With satellites, commercial space launch, and other space industries cranking up, it's actually a field of law that exists and could be lucrative. The general counsel for some of the big companies (including SpaceX) aren't all from Ivies. The more common denominator is they got their hands on space issues doing government work and became valuable to industry. The AF is one way to get this kind of experience.

newjag17 (Sep 11, 2018 - 1:23 pm)

Hey Plunky!

Hope all is well--I had originally been denied a vision waiver for the Reserves despite having correctible 20/20. I had thought that was the end of the road, however, JAG informed me they would be willing to resubmit a request to have the denial re-reviewed.

plunky (Sep 11, 2018 - 2:30 pm)

Sounds promising!

maebe (May 23, 2018 - 10:03 pm)

Can someone help me do we submit accession forms electronically or hard copies or both. Jaro web site says one thing but also instructed to send all copies. Jaro is not responding

80douche (Jun 15, 2018 - 5:13 pm)

Looking to get some feedback on my chances for a JAG position with the AF, Navy, or Army.


Undergrad - 3.96 GPA (regional university)
Law School - 3.00 - 3.5 GPA (projected) / T1

Physically fit
11 years prior service (Army Special Operations / E-6)
Stellar service record (Awards: Distinguish Service Medal, ARCOM w/V-device, others) **Didn't want to mention awards, but didn't know if it would be relevant.

I left the military for the purpose of going to law school and hopefully becoming a JAG. Just finished my 1L year and would like to get some feedback on whether this is a possibility??


girlfromtheprairie (Jun 26, 2018 - 10:15 pm)


Obviously, all branches love prior enlisted applicants. It shows you have a commitment to the mission of the armed forces and an understanding of the importance of good order and discipline. Your grades are good-- keep getting them up. The higher the better, but it won't cut you out if you stay around a 3.0. If you want to do military law, period, then case your net wide. However, I'd encourage you to have internships with the different branches throughout law school and remember that each branch operates their law offices differently. You will have access to practice different areas of law at different stages in your career depending on the branch, so do some deep research.

I came into USAF as a practicing attorney with trial/prosecution work under my belt, 3.0, no prior military service. I had one reference and I interviewed at a relatively small base.
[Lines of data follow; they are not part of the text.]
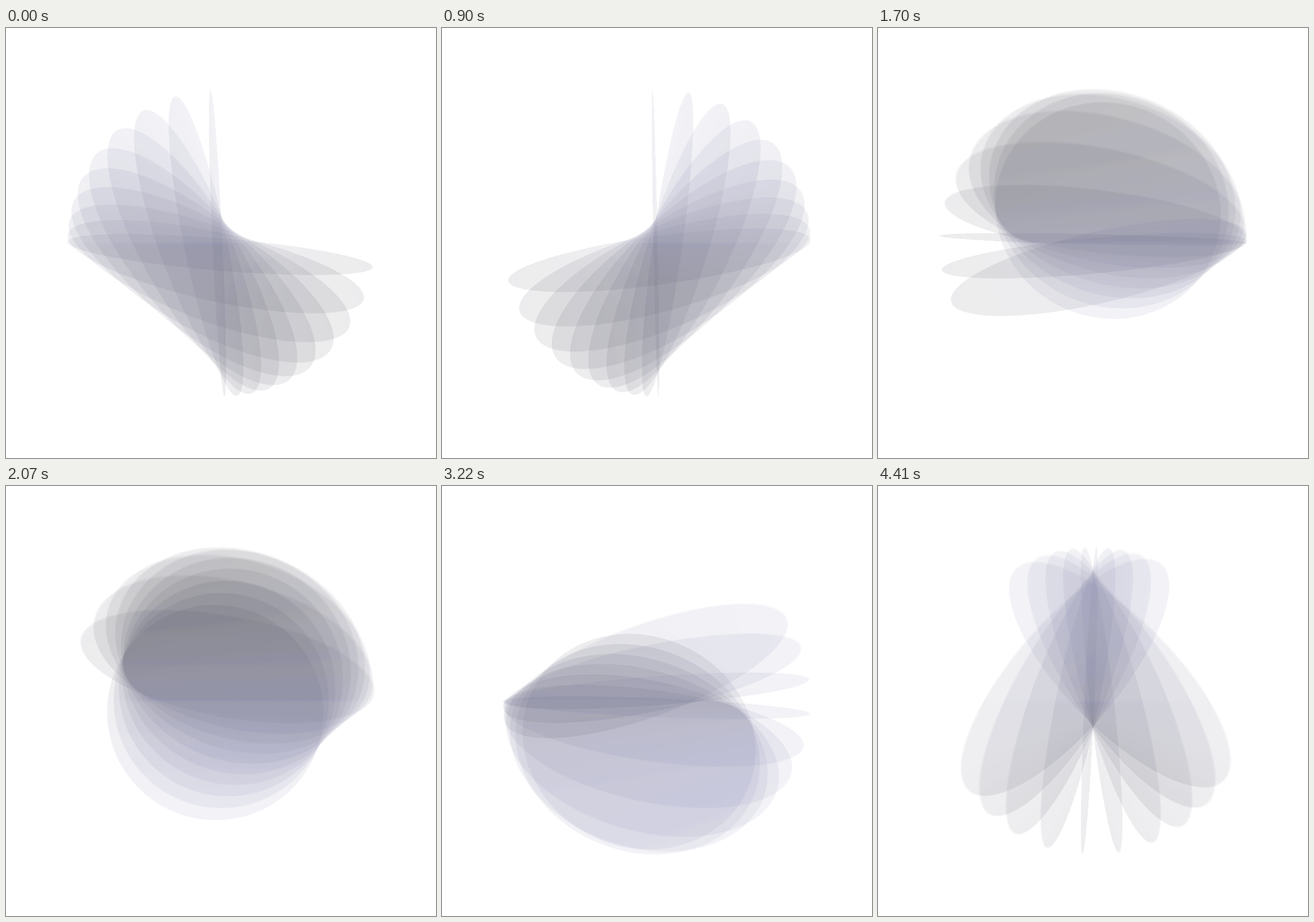
An HTML page that plays this animation: 748 by 748 pixels, repeating every 4.44 s.

```html
<!DOCTYPE html>
<html lang="en">
<head>
<meta charset="utf-8">
<title>Turning discs</title>
<style>
  html, body {
    margin: 0;
    width: 100%;
    height: 100%;
    overflow: hidden;
    background: #fff;
  }
  #stage {
    position: relative;
    width: 100%;
    height: 100%;
    overflow: clip;
    contain: strict;
  }
  .disc {
    position: absolute;
    left: 187px;
    top: 187px;
    width: 374px;
    height: 374px;
    border-radius: 50%;
    background: linear-gradient(#7d7daf, #3c3c48);
    opacity: 0.1;
  }
</style>
</head>
<body>
<div id="stage"></div>
<script>
  const LOOP = 4440;      // ms
  const STEPS = 109;      // pictures per loop
  const COUNT = 10;       // discs in the trail
  const PER_DISC = 2.4;   // steps between neighbouring discs
  const START = -0.29;    // phase of the leading disc, in disc units
  const DEPTH = 261.8;    // perspective distance, px

  const stage = document.getElementById('stage');
  const discs = Array.from({ length: COUNT }, () => {
    const el = document.createElement('div');
    el.className = 'disc';
    return stage.appendChild(el);
  });

  function pose(el, q) {
    const turnX = -9 * q;
    const turnY = 90 + 4.5 * q;
    el.style.transform =
      `perspective(${DEPTH}px) rotateY(${turnY}deg) rotateX(${turnX}deg)`;
  }

  function draw(ms) {
    const step = Math.min(STEPS - 1, Math.floor((ms % LOOP) * STEPS / LOOP + 0.3));
    const lead = step / PER_DISC + START;
    discs.forEach((el, i) => pose(el, lead - (COUNT - 1 - i)));
  }

  const begin = performance.now();
  function tick() {
    draw(performance.now() - begin);
    requestAnimationFrame(tick);
  }
  draw(0);
  requestAnimationFrame(tick);
</script>
</body>
</html>
```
newjag17 (Sep 10, 2018 - 6:50 pm)


Wanted to ask how your JAG training went--would love to hear about it as well as what your current assignment ended up being.

Post a message in this thread